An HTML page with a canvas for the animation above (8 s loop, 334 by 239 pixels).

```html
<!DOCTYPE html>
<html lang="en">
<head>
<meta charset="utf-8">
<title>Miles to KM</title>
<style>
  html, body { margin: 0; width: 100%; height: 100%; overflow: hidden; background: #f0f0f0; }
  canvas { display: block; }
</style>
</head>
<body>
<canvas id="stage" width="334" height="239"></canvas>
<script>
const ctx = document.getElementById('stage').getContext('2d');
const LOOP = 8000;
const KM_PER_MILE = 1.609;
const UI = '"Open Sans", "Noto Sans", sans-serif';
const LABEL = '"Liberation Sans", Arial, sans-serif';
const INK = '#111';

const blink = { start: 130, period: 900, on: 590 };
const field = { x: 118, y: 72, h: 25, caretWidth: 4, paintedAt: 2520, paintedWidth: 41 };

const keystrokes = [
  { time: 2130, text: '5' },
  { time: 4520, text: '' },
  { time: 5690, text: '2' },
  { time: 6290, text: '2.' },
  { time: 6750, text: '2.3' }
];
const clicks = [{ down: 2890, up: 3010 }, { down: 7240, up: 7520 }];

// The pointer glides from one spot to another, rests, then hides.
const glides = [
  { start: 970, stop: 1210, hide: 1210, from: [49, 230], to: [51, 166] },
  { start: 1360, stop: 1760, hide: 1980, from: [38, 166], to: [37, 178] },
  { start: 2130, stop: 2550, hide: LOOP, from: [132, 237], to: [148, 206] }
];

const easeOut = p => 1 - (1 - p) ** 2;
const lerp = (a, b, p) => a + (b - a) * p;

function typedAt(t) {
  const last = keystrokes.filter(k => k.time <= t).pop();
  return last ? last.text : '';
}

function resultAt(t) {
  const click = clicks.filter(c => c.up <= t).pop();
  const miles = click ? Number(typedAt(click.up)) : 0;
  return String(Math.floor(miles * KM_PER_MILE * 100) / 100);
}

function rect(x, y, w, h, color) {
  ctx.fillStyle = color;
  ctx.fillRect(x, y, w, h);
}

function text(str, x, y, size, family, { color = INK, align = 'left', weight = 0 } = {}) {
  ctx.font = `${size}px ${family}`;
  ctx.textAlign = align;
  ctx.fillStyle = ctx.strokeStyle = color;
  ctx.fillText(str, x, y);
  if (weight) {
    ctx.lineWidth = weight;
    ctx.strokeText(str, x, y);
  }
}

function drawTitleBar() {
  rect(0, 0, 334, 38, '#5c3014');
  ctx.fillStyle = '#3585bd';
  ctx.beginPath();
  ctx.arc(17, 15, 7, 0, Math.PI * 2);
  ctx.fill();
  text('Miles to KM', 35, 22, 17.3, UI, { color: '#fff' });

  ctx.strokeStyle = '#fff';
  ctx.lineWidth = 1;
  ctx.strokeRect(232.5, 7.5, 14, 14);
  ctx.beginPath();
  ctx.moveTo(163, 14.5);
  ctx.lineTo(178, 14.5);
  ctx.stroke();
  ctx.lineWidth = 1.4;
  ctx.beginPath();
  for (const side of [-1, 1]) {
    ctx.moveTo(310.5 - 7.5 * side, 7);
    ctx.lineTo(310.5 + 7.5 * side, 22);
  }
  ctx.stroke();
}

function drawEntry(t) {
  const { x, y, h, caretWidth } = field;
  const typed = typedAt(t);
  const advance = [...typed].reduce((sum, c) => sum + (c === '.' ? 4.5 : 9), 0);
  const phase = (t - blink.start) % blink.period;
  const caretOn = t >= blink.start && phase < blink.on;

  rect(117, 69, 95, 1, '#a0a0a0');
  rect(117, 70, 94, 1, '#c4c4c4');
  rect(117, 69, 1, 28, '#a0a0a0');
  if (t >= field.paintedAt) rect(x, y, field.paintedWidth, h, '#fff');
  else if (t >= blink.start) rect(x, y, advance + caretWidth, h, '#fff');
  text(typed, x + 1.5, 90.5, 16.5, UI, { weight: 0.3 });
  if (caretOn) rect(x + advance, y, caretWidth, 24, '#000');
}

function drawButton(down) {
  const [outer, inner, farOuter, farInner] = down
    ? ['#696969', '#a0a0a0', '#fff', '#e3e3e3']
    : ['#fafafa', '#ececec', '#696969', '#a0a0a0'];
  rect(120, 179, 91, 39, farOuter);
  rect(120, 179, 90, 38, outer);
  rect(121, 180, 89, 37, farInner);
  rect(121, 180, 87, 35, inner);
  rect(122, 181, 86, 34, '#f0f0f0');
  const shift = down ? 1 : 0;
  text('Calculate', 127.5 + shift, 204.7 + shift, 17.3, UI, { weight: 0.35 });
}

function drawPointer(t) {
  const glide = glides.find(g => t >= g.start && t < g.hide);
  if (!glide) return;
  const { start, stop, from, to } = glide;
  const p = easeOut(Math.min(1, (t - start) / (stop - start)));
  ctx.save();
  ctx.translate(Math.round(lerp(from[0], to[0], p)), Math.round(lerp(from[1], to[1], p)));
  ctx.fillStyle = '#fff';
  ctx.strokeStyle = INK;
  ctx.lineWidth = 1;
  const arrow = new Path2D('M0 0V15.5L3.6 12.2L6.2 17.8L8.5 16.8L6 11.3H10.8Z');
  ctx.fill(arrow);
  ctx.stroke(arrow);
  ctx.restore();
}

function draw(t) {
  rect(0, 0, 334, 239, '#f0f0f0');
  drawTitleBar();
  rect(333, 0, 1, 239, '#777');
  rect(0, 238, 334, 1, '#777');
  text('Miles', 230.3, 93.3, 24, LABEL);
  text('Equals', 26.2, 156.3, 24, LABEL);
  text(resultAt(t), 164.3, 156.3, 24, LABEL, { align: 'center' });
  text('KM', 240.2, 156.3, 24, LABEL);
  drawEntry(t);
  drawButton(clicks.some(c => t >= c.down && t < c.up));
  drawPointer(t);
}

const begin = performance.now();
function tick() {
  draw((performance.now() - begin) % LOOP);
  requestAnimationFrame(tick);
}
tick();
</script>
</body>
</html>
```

= = = =

Give the number of lines in the records that contain the word "side", and write nothing else.

**EXERCISE SOLUTION**
3